Out-Law News | 20 Oct 2017 | 4:43 pm | 4 min. read
The judgment, by a majority of four UK Supreme Court judges to one, extends the doctrine of vicarious liability to local authorities in respect of the actions of foster carers for the first time, and will "raise the spectre of [further extensions] to come", according to Craig Connal QC of Pinsent Masons, the law firm behind Out-Law.com.
"It was not long ago that vicariously liability - importantly, liability imposed on someone who is not themselves at fault in any way - was probably regarded as a backwater, only arising in a very limited number of cases around the employment relationship," he said. "It was governed by strict limitations not to be readily extended."
"In recent times, extension has been the name of the game. Extension of liability to local authorities in respect of acts of foster carers continues that trend and will raise the spectre of more to come, in public law and elsewhere. The detailed judgment repays careful reading - but in an age when the legal structures used in all walks of life to get things done are many and varied, liability may yet fall on more parties than currently expect it," he said.
Natasha Armes was taken into care by Nottinghamshire County Council in 1985, when she was seven years old. A High Court judge found that Armes had been physically and emotionally abused by a foster mother, a Mrs Allison, during a placement at the home of Mr and Mrs Allison between March 1985 and March 1986. The judge also found that she had been sexually abused by a Mr Blakely during a placement at the home of Mr and Mrs Blakely between October 1987 and February 1988.
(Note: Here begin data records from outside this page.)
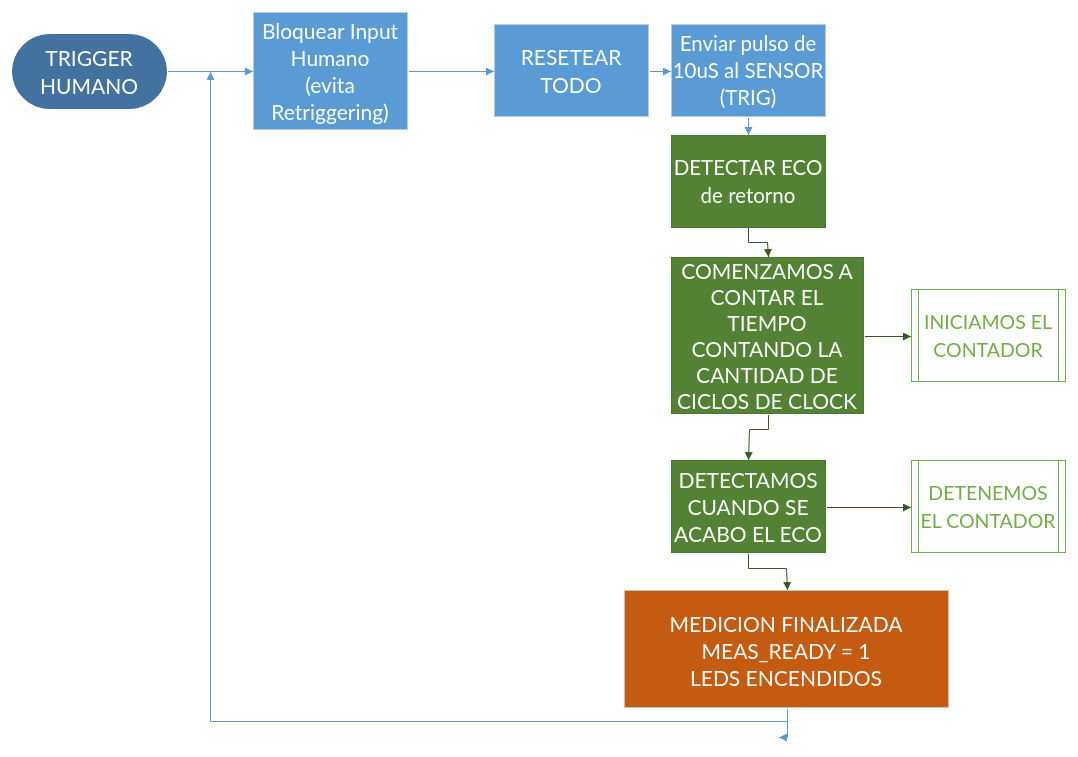
<!DOCTYPE html>
<html lang="es">
<head>
<meta charset="utf-8">
<title>Diagrama de flujo: medición por eco</title>
<style>
:root {
  --paper: #ffffff;
  --trigger: #4472a0;
  --trigger-edge: #3f6c9b;
  --blue: #5b9bd5;
  --blue-edge: #b9cbdd;
  --green: #548235;
  --green-edge: #4a7a2c;
  --lime: #70ad47;
  --orange: #c55a11;
  --orange-edge: #cfc4bd;
  --flow-dark: #385723;
}
* { box-sizing: border-box; margin: 0; padding: 0; }
html, body { width: 1078px; height: 757px; overflow: hidden; background: var(--paper); }
.flowchart {
  position: relative;
  width: 1078px;
  height: 757px;
  font: 21px/27.2px Lato, Carlito, sans-serif;
  color: var(--paper);
}
.connectors { position: absolute; left: 0; top: 0; }
.connectors path { fill: none; stroke-width: 1; }
.flow-blue { stroke: var(--blue); }
.flow-dark { stroke: var(--flow-dark); }
.node {
  position: absolute;
  display: flex;
  align-items: center;
  justify-content: center;
  text-align: center;
  white-space: nowrap;
  border: 1px solid;
}
.node p { position: relative; top: var(--drop, 0); left: -0.5px; }
.trigger { background: var(--trigger); border-color: var(--trigger-edge); border-radius: 38px; }
.step { background: var(--blue); border-color: var(--blue-edge); }
.echo { background: var(--green); border-color: var(--green-edge); }
.result { background: var(--orange); border-color: var(--orange-edge); }
.routine { color: var(--lime); border-color: var(--lime); font-size: 19.5px; }
.routine::before {
  content: "";
  position: absolute;
  inset: 0 6px;
  border: solid var(--lime);
  border-width: 0 1px;
}

#trigger { left: 12px; top: 34px; width: 155px; height: 75px; }
#block-input { left: 253px; top: 12px; width: 155px; height: 118px; }
#reset { left: 494px; top: 24px; width: 155px; height: 93px; }
#pulse { left: 671px; top: 24px; width: 155px; height: 93px; font-size: 20.5px; }
#detect-echo { left: 671px; top: 135px; width: 155px; height: 93px; font-size: 20.5px; }
#count-time { left: 671px; top: 257px; width: 193px; height: 157px; line-height: 26px; }
#echo-end { left: 671px; top: 460px; width: 155px; height: 93px; }
#start-counter { left: 911px; top: 289px; width: 155px; height: 93px; }
#stop-counter { left: 911px; top: 460px; width: 155px; height: 93px; }
#finished { left: 624px; top: 590px; width: 325px; height: 118px; line-height: 27px; --drop: 1px; }
</style>
</head>
<body>
<main class="flowchart">
  <div class="node trigger" id="trigger"><p>TRIGGER<br>HUMANO</p></div>
  <div class="node step" id="block-input"><p>Bloquear Input<br>Humano<br>(evita<br>Retriggering)</p></div>
  <div class="node step" id="reset"><p>RESETEAR<br>TODO</p></div>
  <div class="node step" id="pulse"><p>Enviar pulso de<br>10uS al SENSOR<br>(TRIG)</p></div>
  <div class="node echo" id="detect-echo"><p>DETECTAR ECO<br>de retorno</p></div>
  <div class="node echo" id="count-time"><p>COMENZAMOS A<br>CONTAR EL<br>TIEMPO<br>CONTANDO LA<br>CANTIDAD DE<br>CICLOS DE CLOCK</p></div>
  <div class="node routine" id="start-counter"><p>INICIAMOS EL<br>CONTADOR</p></div>
  <div class="node echo" id="echo-end"><p>DETECTAMOS<br>CUANDO SE<br>ACABO EL ECO</p></div>
  <div class="node routine" id="stop-counter"><p>DETENEMOS<br>EL CONTADOR</p></div>
  <div class="node result" id="finished"><p>MEDICION FINALIZADA<br>MEAS_READY = 1<br>LEDS ENCENDIDOS</p></div>

  <svg class="connectors" width="1078" height="757" viewBox="0 0 1078 757" aria-hidden="true">
    <defs>
      <marker id="head-blue" markerUnits="userSpaceOnUse" markerWidth="8" markerHeight="8" refX="8" refY="4" orient="auto">
        <polygon points="0,0 8,4 0,8" fill="#5b9bd5"/>
      </marker>
      <marker id="head-dark" markerUnits="userSpaceOnUse" markerWidth="8" markerHeight="8" refX="8" refY="4" orient="auto">
        <polygon points="0,0 8,4 0,8" fill="#385723"/>
      </marker>
    </defs>
    <g class="flow-blue">
      <path d="M168 71.5H253" marker-end="url(#head-blue)"/>
      <path d="M409 71.5H494" marker-end="url(#head-blue)"/>
      <path d="M650 71.5H671" marker-end="url(#head-blue)"/>
      <path d="M748.5 118V135" marker-end="url(#head-blue)"/>
      <path d="M787.5 709V721.5H210.5V72" marker-end="url(#head-blue)"/>
      <path d="M787.5 721V737.5H779" marker-end="url(#head-blue)"/>
    </g>
    <g class="flow-dark">
      <path d="M748.5 228V242.5H767.5L768.5 257" marker-end="url(#head-dark)"/>
      <path d="M865 336.5H911" marker-end="url(#head-dark)"/>
      <path d="M768.5 415V429.5H749.5L748.5 460" marker-end="url(#head-dark)"/>
      <path d="M827 507.5H911" marker-end="url(#head-dark)"/>
      <path d="M748.5 554V568.5H786.5L787.5 590" marker-end="url(#head-dark)"/>
    </g>
  </svg>
</main>
</body>
</html>
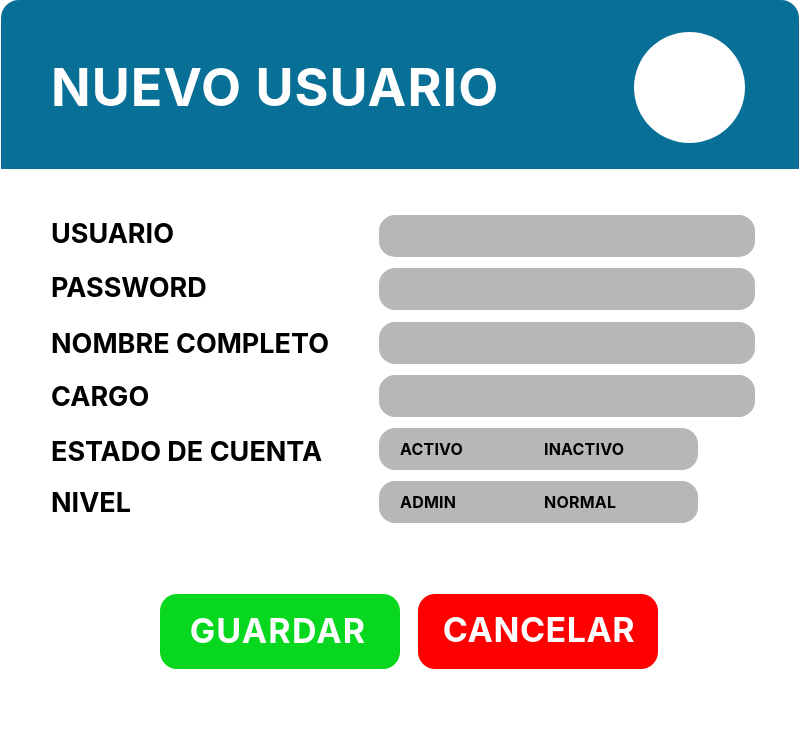
<!DOCTYPE html>
<html lang="es">
<head>
<meta charset="utf-8">
<title>Nuevo usuario</title>
<style>
:root {
  --header: #087096;
  --field: #b7b7b7;
  --save: #07d81f;
  --cancel: #ff0000;
  --ink: #000;
  --paper: #fff;
}
* { box-sizing: border-box; margin: 0; }
html, body { width: 800px; height: 742px; overflow: hidden; background: var(--paper); }
body { font-family: Inter, "Open Sans", sans-serif; font-weight: 700; color: var(--ink); line-height: 1; white-space: nowrap; }
a { color: inherit; text-decoration: none; }

.header {
  display: flex; align-items: center; justify-content: space-between;
  width: 798px; height: 169px; margin: 0 1px; padding: 5px 54px 0 50px;
  background: var(--header); border-radius: 18px 18px 0 0;
}
.title { font-size: 52px; font-weight: 700; letter-spacing: 1px; color: var(--paper); padding-top: 2px; }
.avatar { width: 111px; height: 111px; border-radius: 50%; background: var(--paper); }

.form {
  display: grid; grid-template-columns: 328px 376px;
  grid-template-rows: 42px 42px 42px 42px 42px 42px; row-gap: 11.3px; align-items: center;
  padding: 46px 0 0 51px;
}
.label { font-size: 27px; position: relative; top: var(--shift, 0); }
.field { height: 42px; border-radius: 16px; background: var(--field); }
.choice {
  display: grid; grid-template-columns: 144px 1fr; align-items: center;
  width: 319px; padding-left: 21px; font-size: 16px; letter-spacing: .2px;
}

.actions { display: flex; gap: 18px; padding: 71px 0 0 160px; }
.button {
  display: flex; align-items: center; justify-content: center;
  width: 240px; height: 75px; border-radius: 17px;
  font-size: 34px; color: var(--paper);
}
.save { background: var(--save); letter-spacing: 1.2px; padding: 0 4px 2px 0; }
.cancel { background: var(--cancel); letter-spacing: .5px; padding: 0 0 4px 2px; }
</style>
</head>
<body>
<header class="header">
  <h1 class="title">NUEVO USUARIO</h1>
  <div class="avatar"></div>
</header>
<main>
  <section class="form">
    <div class="label" style="--shift:-3px">USUARIO</div>
    <div class="field"></div>
    <div class="label" style="--shift:-2px">PASSWORD</div>
    <div class="field"></div>
    <div class="label" style="--shift:1px">NOMBRE COMPLETO</div>
    <div class="field"></div>
    <div class="label" style="--shift:1px">CARGO</div>
    <div class="field"></div>
    <div class="label" style="--shift:2px">ESTADO DE CUENTA</div>
    <div class="field choice"><span>ACTIVO</span><span>INACTIVO</span></div>
    <div class="label">NIVEL</div>
    <div class="field choice"><span>ADMIN</span><span>NORMAL</span></div>
  </section>
  <nav class="actions">
    <a class="button save" href="#">GUARDAR</a>
    <a class="button cancel" href="#">CANCELAR</a>
  </nav>
</main>
</body>
</html>
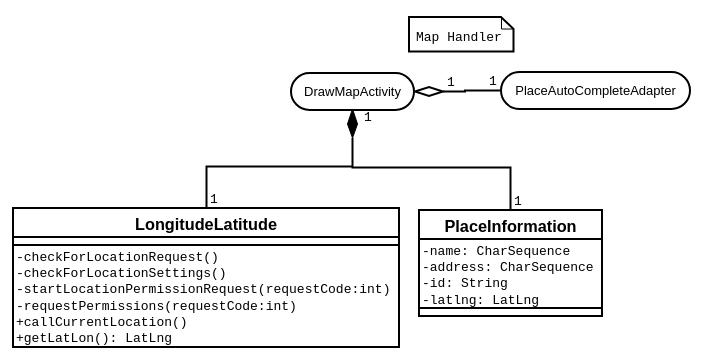
<!DOCTYPE html>
<html lang="en">
<head>
<meta charset="utf-8">
<title>Map Handler class diagram</title>
<style>
:root {
  --ink: #000;
  --paper: #fff;
  --sans: "Liberation Sans", Arial, sans-serif;
  --mono: "Liberation Mono", "Courier New", monospace;
}
* { box-sizing: border-box; margin: 0; padding: 0; }
body { width: 704px; height: 364px; overflow: hidden; background: var(--paper); color: var(--ink); }
.diagram { position: relative; width: 704px; height: 364px; overflow: hidden; font: 13px/16.2px var(--mono); white-space: nowrap; }
.connectors { position: absolute; inset: 0; fill: none; stroke: var(--ink); stroke-width: 2; }
.note-label, .multiplicity { position: absolute; line-height: 16px; }
.note-label { left: 416px; top: 30px; }
.activity {
  position: absolute; display: flex; align-items: center; justify-content: center;
  height: 39px; padding-top: 1px; border: 2px solid var(--ink); border-radius: 20px;
  background: var(--paper); font-family: var(--sans);
}
.draw-map { left: 290px; top: 72px; width: 125px; }
.place-adapter { left: 500px; top: 71px; width: 191px; }
.class-box { position: absolute; display: flex; flex-direction: column; border: 2px solid var(--ink); background: var(--paper); }
.longitude-latitude { left: 12px; top: 207px; width: 388px; height: 141px; }
.place-information { left: 418px; top: 209px; width: 185px; height: 108px; }
.class-name { flex: none; height: 29px; padding-top: 2px; border-bottom: 2px solid var(--ink); font: bold 16.3px/27px var(--sans); text-align: center; }
.empty { flex: none; height: 8px; border-bottom: 2px solid var(--ink); }
.members { list-style: none; padding: 4px 0 0 2px; }
.attributes { flex: none; height: 69px; border-bottom: 2px solid var(--ink); }
</style>
</head>
<body>
<main class="diagram">
  <svg class="connectors" width="704" height="364" viewBox="0 0 704 364" aria-hidden="true">
    <path class="note-outline" d="M409 17H501L513.5 29V51.5H409Z"/>
    <path class="note-fold" d="M501.5 17V29H513.5" stroke-width="1"/>
    <path class="aggregation" d="M443 91.5H465V90.5H501"/>
    <polygon points="415,91.5 429,87 443,91.5 429,96"/>
    <path class="composition" d="M352.5 138V166.5H206.5V208M352.5 138V167.5H510.5V210"/>
    <polygon points="352.5,109 357.5,124 352.5,138 347.5,124" fill="#000" stroke-width="1"/>
  </svg>

  <p class="note-label">Map Handler</p>
  <div class="activity draw-map">DrawMapActivity</div>
  <div class="activity place-adapter">PlaceAutoCompleteAdapter</div>

  <span class="multiplicity" style="left:447px;top:75px">1</span>
  <span class="multiplicity" style="left:489px;top:74px">1</span>
  <span class="multiplicity" style="left:364px;top:110px">1</span>
  <span class="multiplicity" style="left:210px;top:192px">1</span>
  <span class="multiplicity" style="left:514px;top:194px">1</span>

  <section class="class-box longitude-latitude">
    <h2 class="class-name">LongitudeLatitude</h2>
    <div class="empty"></div>
    <ul class="members">
      <li>-checkForLocationRequest()</li>
      <li>-checkForLocationSettings()</li>
      <li>-startLocationPermissionRequest(requestCode:int)</li>
      <li>-requestPermissions(requestCode:int)</li>
      <li>+callCurrentLocation()</li>
      <li>+getLatLon(): LatLng</li>
    </ul>
  </section>

  <section class="class-box place-information">
    <h2 class="class-name">PlaceInformation</h2>
    <ul class="members attributes">
      <li>-name: CharSequence</li>
      <li>-address: CharSequence</li>
      <li>-id: String</li>
      <li>-latlng: LatLng</li>
    </ul>
  </section>
</main>
</body>
</html>
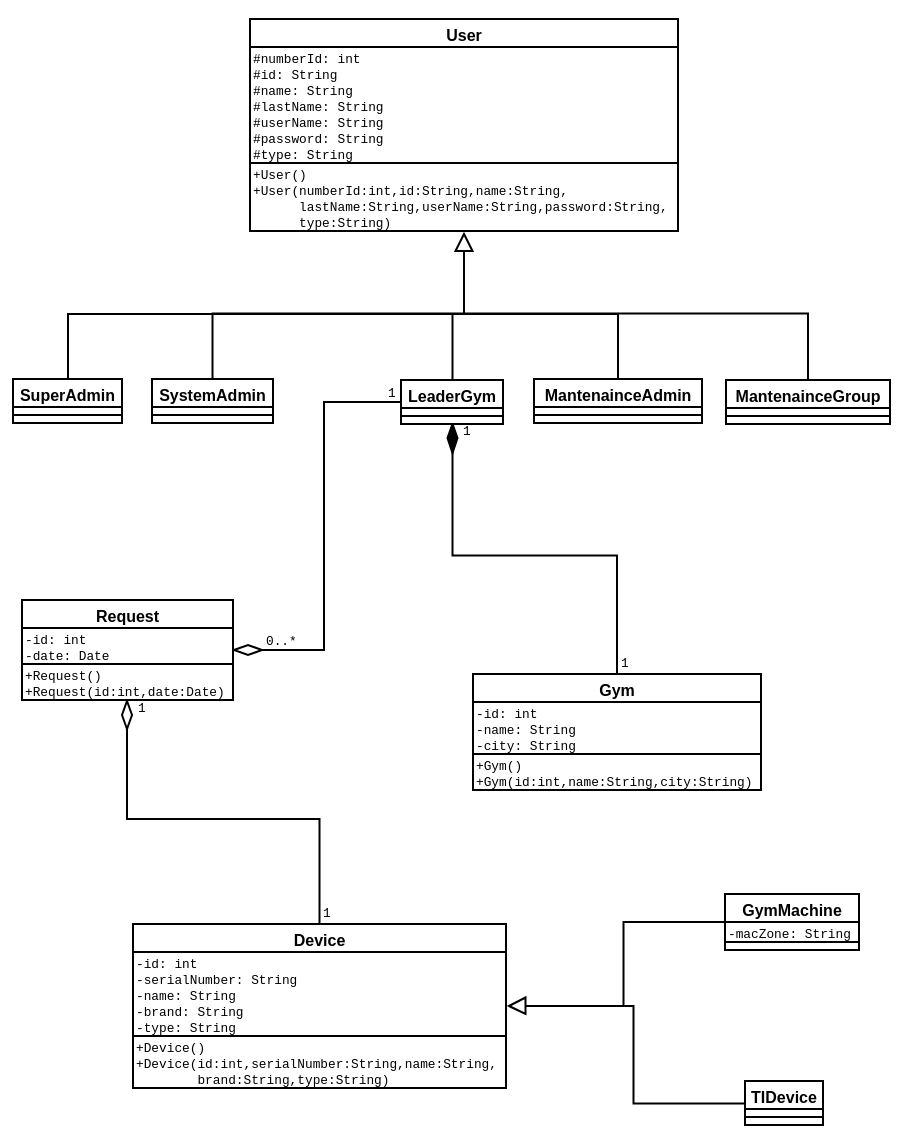
<!DOCTYPE html>
<html lang="en">
<head>
<meta charset="utf-8">
<title>Gym class diagram</title>
<style>
:root { --ink: #000; --paper: #fff; --line: 2px solid var(--ink); }
* { box-sizing: border-box; margin: 0; padding: 0; }
html, body { width: 904px; height: 1144px; overflow: hidden; background: var(--paper); }
.diagram { position: relative; width: 904px; height: 1144px; color: var(--ink); font: 12.8px/16px "Liberation Mono", monospace; }
.connectors { position: absolute; inset: 0; fill: none; stroke: var(--ink); stroke-width: 2; }
.hollow { fill: var(--paper); }
.solid { fill: var(--ink); }
.class { position: absolute; display: flex; flex-direction: column; border: var(--line); background: var(--paper); }
.class h2 { height: 26px; font: bold 16px/31px "Liberation Sans", sans-serif; text-align: center; white-space: nowrap; }
.class ul { border-top: var(--line); padding: 4px 0 0 2px; list-style: none; white-space: pre; height: calc(var(--rows) * 16px + 4px); }
.class ul:empty { height: 8px; padding: 0; }
.multiplicity { position: absolute; white-space: nowrap; }

.user { left: 249px; top: 18px; width: 430px; }
.super-admin { left: 12px; top: 378px; width: 111px; }
.system-admin { left: 151px; top: 378px; width: 123px; }
.leader-gym { left: 400px; top: 379px; width: 104px; }
.maintenance-admin { left: 533px; top: 378px; width: 170px; }
.maintenance-group { left: 725px; top: 379px; width: 166px; }
.request { left: 21px; top: 599px; width: 213px; }
.gym { left: 472px; top: 673px; width: 290px; }
.device { left: 132px; top: 923px; width: 375px; }
.gym-machine { left: 724px; top: 893px; width: 136px; }
.ti-device { left: 744px; top: 1080px; width: 80px; }
</style>
</head>
<body>
<main class="diagram">
  <svg class="connectors" width="904" height="1144" viewBox="0 0 904 1144" aria-hidden="true">
    <g class="user-inheritance">
      <path d="M68 379V314H464V250"/>
      <path d="M212.5 379V313.5H464"/>
      <path d="M452.5 380V314H464"/>
      <path d="M618 379V314H464"/>
      <path d="M808 380V313.5H464"/>
      <polygon class="hollow" points="464,234 472.5,251 455.5,251"/>
    </g>
    <g class="leader-request">
      <path d="M401 402H324V650H262"/>
      <polygon class="hollow" points="234,650 248,645 262,650 248,655"/>
    </g>
    <g class="leader-gym-link">
      <path d="M452.5 452V555.5H617V673"/>
      <polygon class="solid" points="452.5,424 457.5,438 452.5,453 447.5,438"/>
    </g>
    <g class="request-device">
      <path d="M127 729V819H319.5V923"/>
      <polygon class="hollow" points="127,701 132,715 127,729 122,715"/>
    </g>
    <g class="device-inheritance">
      <path d="M725 922H623.5V1006H525"/>
      <path d="M745 1103.5H633.5V1006H525"/>
      <polygon class="hollow" points="509,1006 525.5,997.5 525.5,1014"/>
    </g>
  </svg>

  <section class="class user">
    <h2>User</h2>
    <ul style="--rows:7"><li>#numberId: int</li><li>#id: String</li><li>#name: String</li><li>#lastName: String</li><li>#userName: String</li><li>#password: String</li><li>#type: String</li></ul>
    <ul style="--rows:4"><li>+User()</li><li>+User(numberId:int,id:String,name:String,</li><li>      lastName:String,userName:String,password:String,</li><li>      type:String)</li></ul>
  </section>

  <section class="class super-admin"><h2>SuperAdmin</h2><ul></ul><ul></ul></section>
  <section class="class system-admin"><h2>SystemAdmin</h2><ul></ul><ul></ul></section>
  <section class="class leader-gym"><h2>LeaderGym</h2><ul></ul><ul></ul></section>
  <section class="class maintenance-admin"><h2>MantenainceAdmin</h2><ul></ul><ul></ul></section>
  <section class="class maintenance-group"><h2>MantenainceGroup</h2><ul></ul><ul></ul></section>

  <section class="class request">
    <h2>Request</h2>
    <ul style="--rows:2"><li>-id: int</li><li>-date: Date</li></ul>
    <ul style="--rows:2"><li>+Request()</li><li>+Request(id:int,date:Date)</li></ul>
  </section>

  <section class="class gym">
    <h2>Gym</h2>
    <ul style="--rows:3"><li>-id: int</li><li>-name: String</li><li>-city: String</li></ul>
    <ul style="--rows:2"><li>+Gym()</li><li>+Gym(id:int,name:String,city:String)</li></ul>
  </section>

  <section class="class device">
    <h2>Device</h2>
    <ul style="--rows:5"><li>-id: int</li><li>-serialNumber: String</li><li>-name: String</li><li>-brand: String</li><li>-type: String</li></ul>
    <ul style="--rows:3"><li>+Device()</li><li>+Device(id:int,serialNumber:String,name:String,</li><li>        brand:String,type:String)</li></ul>
  </section>

  <section class="class gym-machine">
    <h2>GymMachine</h2>
    <ul style="--rows:1"><li>-macZone: String</li></ul>
    <ul></ul>
  </section>

  <section class="class ti-device"><h2>TIDevice</h2><ul></ul><ul></ul></section>

  <span class="multiplicity" style="left:388px;top:386px">1</span>
  <span class="multiplicity" style="left:463px;top:424px">1</span>
  <span class="multiplicity" style="left:266px;top:634px">0..*</span>
  <span class="multiplicity" style="left:138px;top:701px">1</span>
  <span class="multiplicity" style="left:621px;top:656px">1</span>
  <span class="multiplicity" style="left:323px;top:906px">1</span>
</main>
</body>
</html>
In each case, the abuse took place in the foster home in the course of Armes' day to day care by the relevant foster parents. There was no case that the local authority had failed to exercise reasonable care when selecting the foster parents, or when supervising and monitoring the placements. Rather, Armes argued that the local authority was responsible for the conduct of the foster parents, either on the basis of vicariously liability or on the basis of a non-delegable duty of care. Both arguments were rejected by the High Court, and by the Court of Appeal.
Giving the majority judgement of the Supreme Court, Lord Reed said that vicarious liability could only arise where the relationship between the party committing the harm and the one being held liable had "particular characteristics justifying the imposition of such liability". The classic example is the relationship between employer and employee, but previous case law has expanded this to cover relationships with "similar" characteristics "subject to there being a sufficient connection between that relationship and the commission of the tort in question".
In this case, the local authority was under a statutory duty to care for children who had been committed to its care. In order to discharge that duty, it "recruited, selected and trained persons who were willing to accommodate, maintain and look after the children in their homes as foster parents", inspected their homes, paid allowances to them and provided training and equipment, met with them regularly and were involved in decision-making concerning the children.
"In the light of these circumstances, the foster parents with which the present case is concerned cannot be regarded as carrying on an independent business of their own: such a characterisation would fail to reflect many important aspects of the arrangements," Lord Reed said.
"Although the picture presented is not without complexity, nevertheless when considered as a whole it points towards the conclusion that the foster parents provided care to the child as an integral part of the local authority's organisation of its child care services ... It is impossible to draw a sharp line between the activity of the local authority, who were responsible for the care of the child and the promotion of her welfare, and that of the foster parents, whom they recruited and trained, and with whom they placed the child, in order for her to receive care in the setting which they considered would best promote her welfare," he said.
The local authority's ability to exercise "powers of approval, inspection, supervision and removal without any parallel in ordinary family life" meant that foster parents could not be regarded as being in "much the same position as ordinary parents", Lord Reed added.
The judge said that there was no evidence that imposing vicarious liability in these circumstances would encourage local authorities to place children into residential homes, rather than with foster parents. Local authorities were already vicariously liable for the abuse of children by their employees in residential care homes by virtue of the employment relationship, he said.
The court did, however, reject the argument that the local authority was liable on the basis of a non-delegable duty.
In a dissenting judgment, Lord Hughes said that the courts could not extend vicarious liability to cases involving 'ordinary' foster parents without doing the same to cases involving placements with friends and family in a way that would be "fair, just or reasonable". He added that care provided in the setting of a foster family was "not consistent with the kind of organisation which the enterprise test of vicarious liability contemplates". It also introduced the likelihood of claims for negligent acts or omissions, as well as for deliberate wrongdoing or abuse, he said.
Connal said that the repercussions of the decision would be "an area to watch".
"Although the litigation focussed on abuse cases there may be something to be said for the lone dissenting voice of Lord Hughes, who pointed out that once one decides that vicarious liability applies there is a much larger range of cases in prospect, based not on deliberate abuse but asserted negligence," he said.